═════ DATA PROVIDED
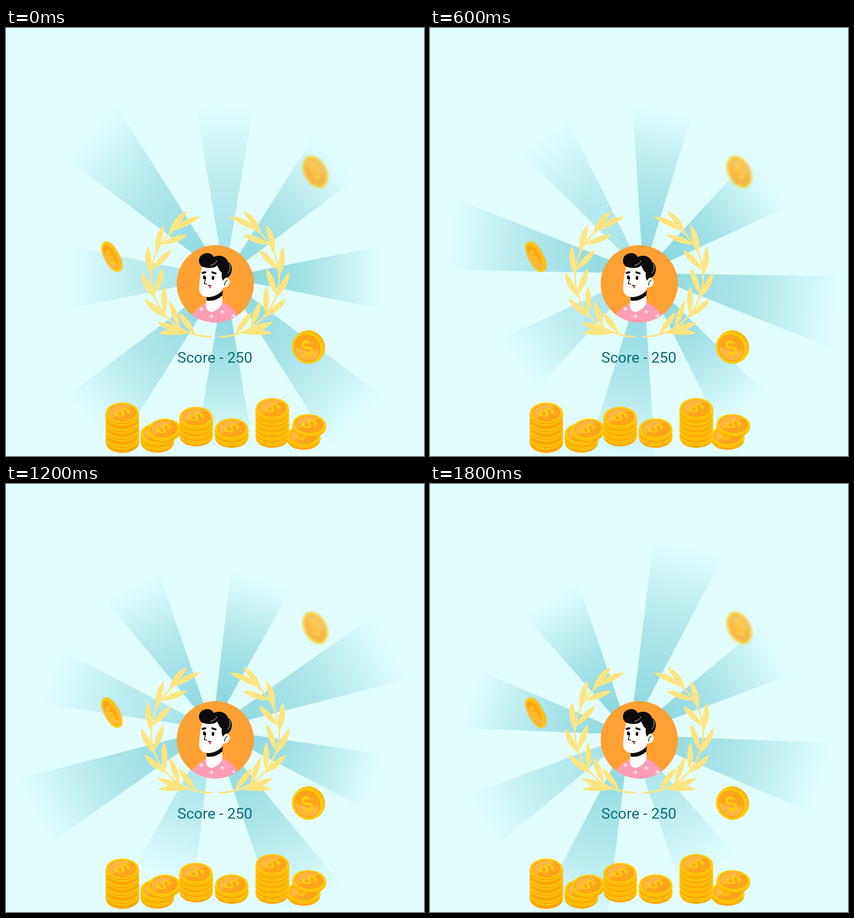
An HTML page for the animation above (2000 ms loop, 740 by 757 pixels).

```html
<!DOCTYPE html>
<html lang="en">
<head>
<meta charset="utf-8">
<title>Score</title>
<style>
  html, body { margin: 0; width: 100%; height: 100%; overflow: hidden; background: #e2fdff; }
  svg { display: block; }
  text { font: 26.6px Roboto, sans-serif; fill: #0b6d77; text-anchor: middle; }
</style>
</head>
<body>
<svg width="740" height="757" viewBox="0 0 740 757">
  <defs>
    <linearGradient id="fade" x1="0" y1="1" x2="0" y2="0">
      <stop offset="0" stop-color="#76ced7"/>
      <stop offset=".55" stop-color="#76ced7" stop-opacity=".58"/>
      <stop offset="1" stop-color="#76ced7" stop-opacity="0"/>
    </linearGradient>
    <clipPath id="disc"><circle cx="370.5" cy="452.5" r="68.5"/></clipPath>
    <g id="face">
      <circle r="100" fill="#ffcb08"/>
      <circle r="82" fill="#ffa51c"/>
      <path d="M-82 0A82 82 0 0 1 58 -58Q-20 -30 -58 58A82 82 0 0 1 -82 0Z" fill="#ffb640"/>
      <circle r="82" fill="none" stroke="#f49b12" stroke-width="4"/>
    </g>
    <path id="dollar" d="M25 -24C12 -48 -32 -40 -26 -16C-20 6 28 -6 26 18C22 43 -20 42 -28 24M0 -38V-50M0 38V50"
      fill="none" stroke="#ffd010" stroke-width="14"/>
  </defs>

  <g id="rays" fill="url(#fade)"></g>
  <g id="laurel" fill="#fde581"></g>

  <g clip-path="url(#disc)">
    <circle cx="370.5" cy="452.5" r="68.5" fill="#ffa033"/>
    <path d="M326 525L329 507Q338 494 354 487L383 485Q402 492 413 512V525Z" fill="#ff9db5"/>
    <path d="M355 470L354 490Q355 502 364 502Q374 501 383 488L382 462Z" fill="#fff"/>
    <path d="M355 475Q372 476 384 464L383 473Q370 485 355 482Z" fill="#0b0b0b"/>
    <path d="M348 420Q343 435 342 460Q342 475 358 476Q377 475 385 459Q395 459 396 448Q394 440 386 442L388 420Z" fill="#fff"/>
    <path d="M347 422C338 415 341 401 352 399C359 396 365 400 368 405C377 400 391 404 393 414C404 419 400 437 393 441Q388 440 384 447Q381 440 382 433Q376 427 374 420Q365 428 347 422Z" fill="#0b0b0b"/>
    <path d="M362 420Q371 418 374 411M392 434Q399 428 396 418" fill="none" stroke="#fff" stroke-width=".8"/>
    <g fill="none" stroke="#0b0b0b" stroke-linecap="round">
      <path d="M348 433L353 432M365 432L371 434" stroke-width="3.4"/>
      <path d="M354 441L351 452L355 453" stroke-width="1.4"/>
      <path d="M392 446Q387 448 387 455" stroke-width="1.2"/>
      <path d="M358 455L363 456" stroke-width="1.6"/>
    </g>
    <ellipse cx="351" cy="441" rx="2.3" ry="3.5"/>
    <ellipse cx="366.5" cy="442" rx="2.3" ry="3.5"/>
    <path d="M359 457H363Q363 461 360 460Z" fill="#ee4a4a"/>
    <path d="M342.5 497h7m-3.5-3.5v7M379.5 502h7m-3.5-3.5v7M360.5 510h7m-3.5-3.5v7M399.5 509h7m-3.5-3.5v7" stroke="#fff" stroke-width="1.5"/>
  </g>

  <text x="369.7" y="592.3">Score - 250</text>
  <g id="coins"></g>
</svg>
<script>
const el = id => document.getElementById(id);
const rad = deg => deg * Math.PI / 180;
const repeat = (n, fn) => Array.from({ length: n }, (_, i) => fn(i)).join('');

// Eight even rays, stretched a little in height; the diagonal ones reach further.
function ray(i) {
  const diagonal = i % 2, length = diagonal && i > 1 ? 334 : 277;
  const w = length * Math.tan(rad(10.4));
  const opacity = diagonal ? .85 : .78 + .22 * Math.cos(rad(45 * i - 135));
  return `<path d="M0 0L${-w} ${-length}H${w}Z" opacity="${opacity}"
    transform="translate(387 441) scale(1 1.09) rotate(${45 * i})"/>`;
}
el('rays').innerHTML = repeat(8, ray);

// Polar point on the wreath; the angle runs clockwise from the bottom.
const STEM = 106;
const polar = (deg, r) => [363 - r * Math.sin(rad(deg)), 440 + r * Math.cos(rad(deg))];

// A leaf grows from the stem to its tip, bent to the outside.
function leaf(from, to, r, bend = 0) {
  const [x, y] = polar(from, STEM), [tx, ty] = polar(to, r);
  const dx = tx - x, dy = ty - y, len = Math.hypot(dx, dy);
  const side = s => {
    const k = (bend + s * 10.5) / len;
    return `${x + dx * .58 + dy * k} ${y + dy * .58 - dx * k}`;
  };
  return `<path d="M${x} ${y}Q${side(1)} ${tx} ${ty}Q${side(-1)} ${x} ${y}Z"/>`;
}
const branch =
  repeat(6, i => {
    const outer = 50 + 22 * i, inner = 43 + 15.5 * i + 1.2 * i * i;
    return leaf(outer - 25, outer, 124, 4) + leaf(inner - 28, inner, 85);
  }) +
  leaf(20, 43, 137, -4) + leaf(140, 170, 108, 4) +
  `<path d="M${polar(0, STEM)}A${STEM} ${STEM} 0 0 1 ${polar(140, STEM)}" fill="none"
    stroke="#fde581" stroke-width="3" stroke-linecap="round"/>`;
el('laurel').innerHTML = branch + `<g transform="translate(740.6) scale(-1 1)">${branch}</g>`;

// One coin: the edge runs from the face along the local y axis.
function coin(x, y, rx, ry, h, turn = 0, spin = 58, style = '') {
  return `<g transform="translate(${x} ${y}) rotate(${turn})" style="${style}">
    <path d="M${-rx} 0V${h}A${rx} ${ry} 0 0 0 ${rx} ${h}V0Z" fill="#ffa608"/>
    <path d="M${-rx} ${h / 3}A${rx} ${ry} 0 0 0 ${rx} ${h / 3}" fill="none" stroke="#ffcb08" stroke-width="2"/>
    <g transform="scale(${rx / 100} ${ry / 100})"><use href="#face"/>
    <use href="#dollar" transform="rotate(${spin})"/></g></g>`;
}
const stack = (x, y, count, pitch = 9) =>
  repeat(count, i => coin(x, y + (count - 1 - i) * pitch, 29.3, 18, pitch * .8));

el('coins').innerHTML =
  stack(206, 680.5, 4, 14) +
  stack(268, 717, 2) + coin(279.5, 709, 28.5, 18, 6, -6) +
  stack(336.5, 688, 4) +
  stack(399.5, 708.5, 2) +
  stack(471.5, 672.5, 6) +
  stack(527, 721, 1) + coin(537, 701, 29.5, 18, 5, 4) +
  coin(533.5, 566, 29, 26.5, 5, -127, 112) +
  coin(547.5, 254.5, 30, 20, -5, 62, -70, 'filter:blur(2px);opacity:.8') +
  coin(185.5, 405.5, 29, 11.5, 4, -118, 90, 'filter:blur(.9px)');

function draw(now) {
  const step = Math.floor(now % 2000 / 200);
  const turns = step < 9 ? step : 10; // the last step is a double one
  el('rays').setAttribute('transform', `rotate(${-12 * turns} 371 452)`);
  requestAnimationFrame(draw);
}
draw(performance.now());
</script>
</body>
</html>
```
══════════
Provide a count of the lines in the data above that include the word "stroke", stating the number alone.

## EXERCISE RESULT
11